Woodhouse Eaves Methodist Church

Woodhouse Eaves Methodist Church (Leicestershire) 

I was always intrigued as to why Reginald had laid a memorial stone in the lovely village of Woodhouse Eaves on the outskirts of Loughborough. I set out one late evening to hopefully finds the stone and some more information. I arrived at the Church and checked out the stones. Reginald's stone wasn't the only one of interest. Mrs Broadbent, Reginald's sister had also laid one in memory of her late husband. I now had a date from the stone to work on, I managed to find a newspaper report from the Nottingham Evening News of 1887.

 Stone Laying Ceremony at Woodhouse Eaves

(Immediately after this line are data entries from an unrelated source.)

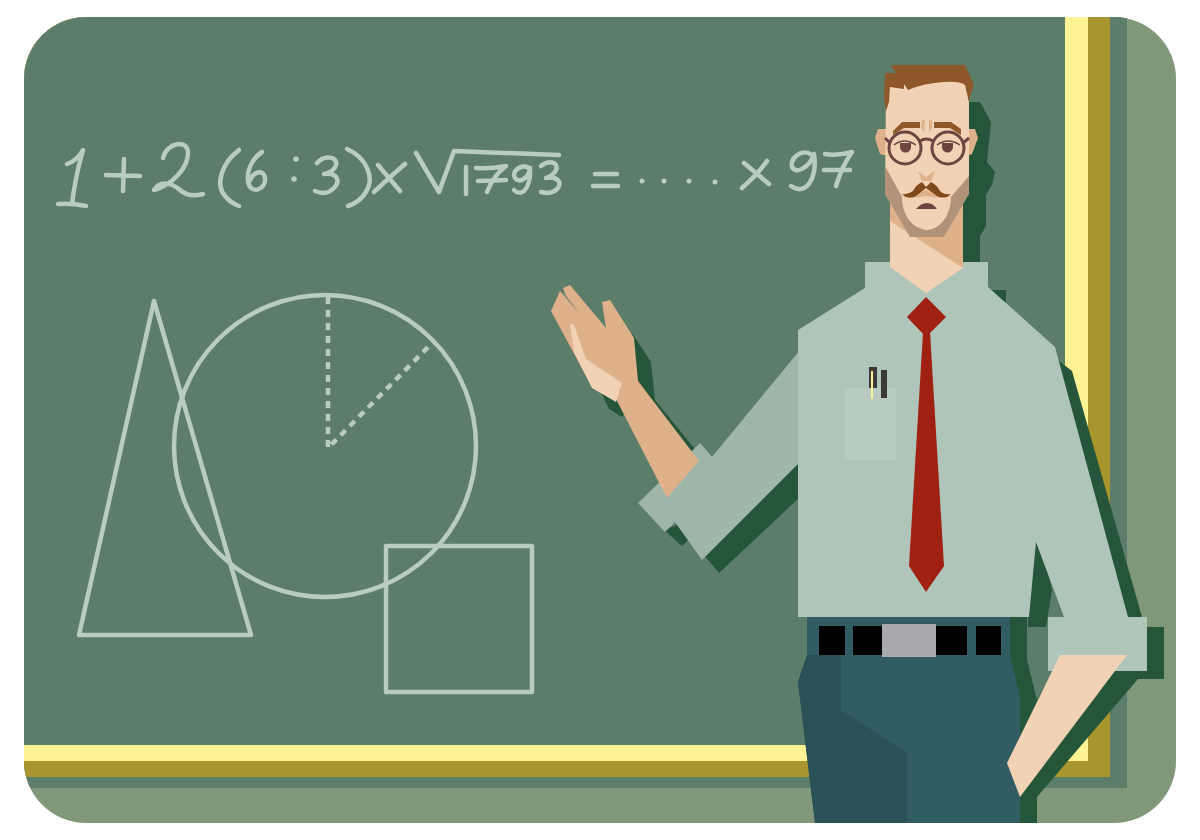
<!DOCTYPE html>
<html lang="en">
<head>
<meta charset="utf-8">
<title>Teacher at the blackboard</title>
<style>
:root {
  --paper: #ffffff;
  --wall: #80977a;
  --board: #5b7d69;
  --gold: #a8952d;
  --yellow: #fff394;
  --chalk: #bacbc0;
  --shadow: #255639;
  --shirt: #afc5b9;
  --shirt-shade: #9fb5aa;
  --pocket: #b9cbc1;
  --skin: #f1d2b5;
  --skin-shade: #dfb18b;
  --beard: #b09378;
  --hair: #8f582a;
  --moustache: #80491c;
  --glasses: #6d4441;
  --tie: #a02013;
  --trousers: #325c64;
  --trousers-shade: #295156;
  --buckle: #a8a9ad;
  --black: #000000;
}
html, body { margin: 0; height: 100%; overflow: hidden; background: var(--paper); }
svg { display: block; width: 1200px; height: 840px; }
.wall { fill: var(--wall); }
.board { fill: var(--board); }
.gold { fill: var(--gold); }
.yellow { fill: var(--yellow); }
.shadow { fill: var(--shadow); }
.shirt { fill: var(--shirt); }
.shirt-shade { fill: var(--shirt-shade); }
.pocket { fill: var(--pocket); }
.skin { fill: var(--skin); }
.skin-shade { fill: var(--skin-shade); }
.beard { fill: var(--beard); }
.hair { fill: var(--hair); }
.moustache { fill: var(--moustache); }
.tie { fill: var(--tie); }
.trousers { fill: var(--trousers); }
.trousers-shade { fill: var(--trousers-shade); }
.buckle { fill: var(--buckle); }
.chalk { fill: none; stroke: var(--chalk); stroke-width: 4.5; stroke-linejoin: round; stroke-linecap: round; }
.dashed { stroke-dasharray: 7 6; stroke-linecap: butt; }
.dots { fill: var(--chalk); }
.glasses { fill: none; stroke: var(--glasses); stroke-width: 3; }
.iris { fill: var(--glasses); }
.lid { fill: none; stroke: var(--glasses); stroke-width: 1.5; }
</style>
</head>
<body>
<svg viewBox="0 0 1200 840" role="img" aria-label="A teacher with glasses and a red tie points at a blackboard with a formula and geometric shapes">
  <defs>
    <clipPath id="card"><rect x="24" y="17" width="1152" height="806" rx="62"/></clipPath>
  </defs>

  <g clip-path="url(#card)">
    <g id="blackboard">
      <rect class="wall" x="24" y="17" width="1152" height="806"/>
      <rect class="board" x="24" y="17" width="1103" height="771"/>
      <rect class="gold" x="24" y="17" width="1086" height="760"/>
      <rect class="yellow" x="24" y="17" width="1064" height="744"/>
      <rect class="board" x="24" y="17" width="1041" height="728"/>
    </g>

    <g id="geometry" class="chalk">
      <polygon points="154,301 79,635 251,635"/>
      <circle cx="325" cy="446" r="151"/>
      <rect x="386" y="546" width="146" height="146"/>
      <path class="dashed" d="M328 297V448L433 342"/>
    </g>

    <g id="formula" class="chalk" role="img" aria-label="1 + 2 (6 : 3) x √1793 = .... x 97">
      <path d="M67 164Q78 160 83 150Q75 178 72 204M58 204Q72 203 86 206"/>
      <path d="M124 159L123 191M106 175L140 176"/>
      <path d="M163 158C166 143 188 138 188 153C188 168 172 185 154 190C160 180 172 183 180 190Q189 198 203 194"/>
      <path d="M239 150C222 163 214 185 226 197Q231 203 239 206"/>
      <path d="M262 152C251 159 245 174 249 185C253 194 266 189 265 178C264 169 253 171 249 182"/>
      <path d="M317 163C325 154 338 157 336 165Q334 172 324 174C337 172 341 181 334 188Q326 196 315 191"/>
      <path d="M347 149C367 158 375 178 366 192Q360 202 348 206"/>
      <path d="M378 165L400 191M405 164Q391 176 374 192"/>
      <path d="M416 153L439 192L454 151L559 155"/>
      <path d="M466 167L466 194M476 168Q490 169 506 166Q493 176 487 192M478 181L506 180"/>
      <path d="M529 168C521 163 511 172 515 178C519 184 529 178 530 168Q531 184 524 191Q519 195 514 190"/>
      <path d="M541 166C550 159 559 163 556 170Q553 176 546 178C557 176 562 182 558 188Q552 195 541 192"/>
      <path d="M595 174L617 174M593 186L618 186"/>
      <path d="M744 163L769 184M767 161Q757 175 742 188"/>
      <path d="M812 155C801 147 789 160 792 167C796 175 810 167 814 154Q817 172 809 184Q801 193 791 186"/>
      <path d="M825 154Q838 156 852 152Q842 166 836 186M824 170L850 170"/>
    </g>
    <g id="formula-dots" class="dots">
      <circle cx="296" cy="159" r="2.8"/><circle cx="294" cy="179" r="2.8"/>
      <circle cx="642" cy="181" r="2.5"/><circle cx="664" cy="181" r="2.5"/>
      <circle cx="689" cy="181" r="2.5"/><circle cx="715" cy="182" r="2.5"/>
    </g>

    <g id="cast-shadow" class="shadow">
      <polygon points="960,102 980,102 991,122 987,162 995,172 992,185 986,195 986,226 980,236 980,264 960,264"/>
      <polygon points="985,290 1006,290 1006,312"/>
      <polygon points="632,333 651,362 655,400 694,448 690,470 640,390 622,417 609,409 600,390"/>
      <polygon points="664,530 682,546 690,538 719,573 800,497 800,455 690,520"/>
      <path fill-rule="evenodd" d="M1055 358L1072 371L1142 617V627H1164V679H1138L1037 797V823H1015V627H1028L1030 540H1040L1052 590L1046 627H1027V660L1037 700L1060 660L1090 617Z"/>
      <polygon points="1008,617 1027,617 1027,660 1037,704 1037,823 1018,823"/>
    </g>

    <g id="raised-arm">
      <polygon class="shirt-shade" points="800,350 712,457 700,443 638,503 665,532 675,522 702,560 800,462"/>
      <path class="skin-shade" d="M551 311L560 291L566 296L563 288L570 285L606 328L602 302L610 300L634 338L638 381L699 461L667 498L616 399L592 387Z"/>
      <polygon class="board" points="560,291 580,314 566,296"/>
      <polygon class="skin" points="570,324 574,325 586,359 622,383 616,402 592,388 574,352"/>
    </g>

    <g id="trousers">
      <polygon class="trousers" points="807,615 1010,615 1010,655 1020,697 1020,823 815,823 798,682 807,655"/>
      <polygon class="trousers-shade" points="807,655 841,655 841,710 907,753 907,823 815,823 798,682"/>
      <g id="belt">
        <rect x="819" y="626" width="26" height="29"/>
        <rect x="853" y="626" width="30" height="29"/>
        <rect x="935" y="626" width="32" height="29"/>
        <rect x="976" y="626" width="25" height="29"/>
        <rect class="buckle" x="882" y="624" width="54" height="33"/>
      </g>
    </g>

    <g id="shirt">
      <polygon class="shirt" points="865,262 988,262 988,287 1055,347 1128,617 1147,617 1147,671 1048,671 1048,617 1064,617 1036,542 1029,617 798,617 798,330 865,288"/>
      <rect class="pocket" x="845" y="388" width="51" height="72"/>
      <g id="pens">
        <rect x="869" y="367" width="8" height="21" fill="#3b3a39"/>
        <rect class="yellow" x="871" y="371" width="2" height="28"/>
        <rect x="881" y="370" width="6" height="28" fill="#3b3a39"/>
      </g>
    </g>

    <polygon id="pocket-arm" class="skin" points="1060,655 1127,655 1020,797 1007,763"/>

    <g id="neck">
      <polygon class="skin" points="890,200 963,200 963,268 926,293 890,267"/>
      <polygon class="skin-shade" points="890,200 963,200 963,268 890,221"/>
    </g>

    <g id="tie" class="tie">
      <polygon points="926,297 946,317 926,337 907,317"/>
      <polygon points="923,332 930,332 944,566 926,592 909,566"/>
    </g>

    <g id="head">
      <path class="skin-shade" d="M887 129L878 129L875 138L880 154L887 156ZM967 129L975 129L978 138L972 154L967 156Z"/>
      <path class="skin" d="M886 88L930 76L969 84L969 192L944 236H910L885 194Z"/>
      <path class="beard" d="M885 166L902 197C902 217 914 229 927 230C940 229 951 216 951 197L969 176V194L944 237H910L885 194Z"/>
      <path class="hair" d="M891 65H965L974 85L968 102V98L965 85Q960 81 944 82Q924 83 908 90L904 84V89L890 87L889 102L886 111L884 98L885 73L896 73Z"/>
      <g id="brows" class="hair">
        <polygon points="893,131 902,122 920,122 920,128 904,128 893,135"/>
        <polygon points="934,122 951,122 961,129 961,135 950,128 934,128"/>
      </g>
      <path class="skin-shade" d="M922 120L925 120L924 133L921 128ZM929 120L932 120L932 128L929 133Z"/>
      <path class="skin-shade" d="M918 171L926 177L935 171L931 181H922Z"/>
      <g id="eyes">
        <path class="iris" d="M900 143H911V147A5.5 5.5 0 0 1 900 147ZM942 143H953V147A5.5 5.5 0 0 1 942 147Z"/>
        <path class="lid" d="M894 145Q904 137 916 145M937 145Q948 137 960 145"/>
      </g>
      <g id="glasses" class="glasses">
        <circle cx="905" cy="148" r="16"/>
        <circle cx="948" cy="148" r="16"/>
        <path d="M920 141Q926 137 933 141M890 143L885 138M963 143L969 138"/>
      </g>
      <path class="skin-shade" d="M902 197Q916 193 926 190Q938 193 951 197Q938 199 926 196Q914 199 902 197Z"/>
      <path class="moustache" d="M926 187L922 182Q916 185 913 191Q908 195 902 194Q908 200 916 196L926 188L937 196Q945 200 951 194Q944 195 940 191Q937 185 931 182Z"/>
      <path class="iris" d="M916 209Q921 203 927 203Q933 203 937 209Z"/>
    </g>
  </g>
</svg>
</body>
</html>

On Wednesday July 6th 1887, A large gathering appeared outside the plot of land to see the memorial stones laid for the New Wesleyan Methodist Chapel. The old chapel which was built in 1799 will sit behind the new impressive home for the local Methodists.

The new Chapel was estimated to cost upwards of £600 and with close to £112 collected from the stone laying today they were well on their way to the target. The first stone cost £35 and was placed by Mr Stanley Broadbent, on behalf of his mother Mrs B Broadbent of West Hill House Leicester, in memory of her late husband. Below in a bottle they placed some London daily papers and Loughborough local papers, the Wesleyan Methodist papers, a list of Loughborough Circuit ministers since 1803, a circuit plan, and a list with all the trustees of the Chapel which included Mr Broadbent, along with a Jubilee coin. The second stone cost £10 and was laid by Miss Chester, the third £6 6s by Rev C Williams on behalf of the Sabbath scholars (girls), the forth cost £5 5s by Rev S Starkie on behalf of the boys this time. The fifth was laid by Reginald Stanley and cost him £15 15s (£1800 today's money) and finally the last stone was by Mr A C Foulds of Loughborough (formally a chemist of Nuneaton), at a cost of £10 5s. An adjournment was made to a neighbouring orchard and a large number afterwards sat down to tea in the village institute where Rev Starkie and Rev Williams addressed the diners and each of the stone-layers were presented with a well bound hymn book by the trustees.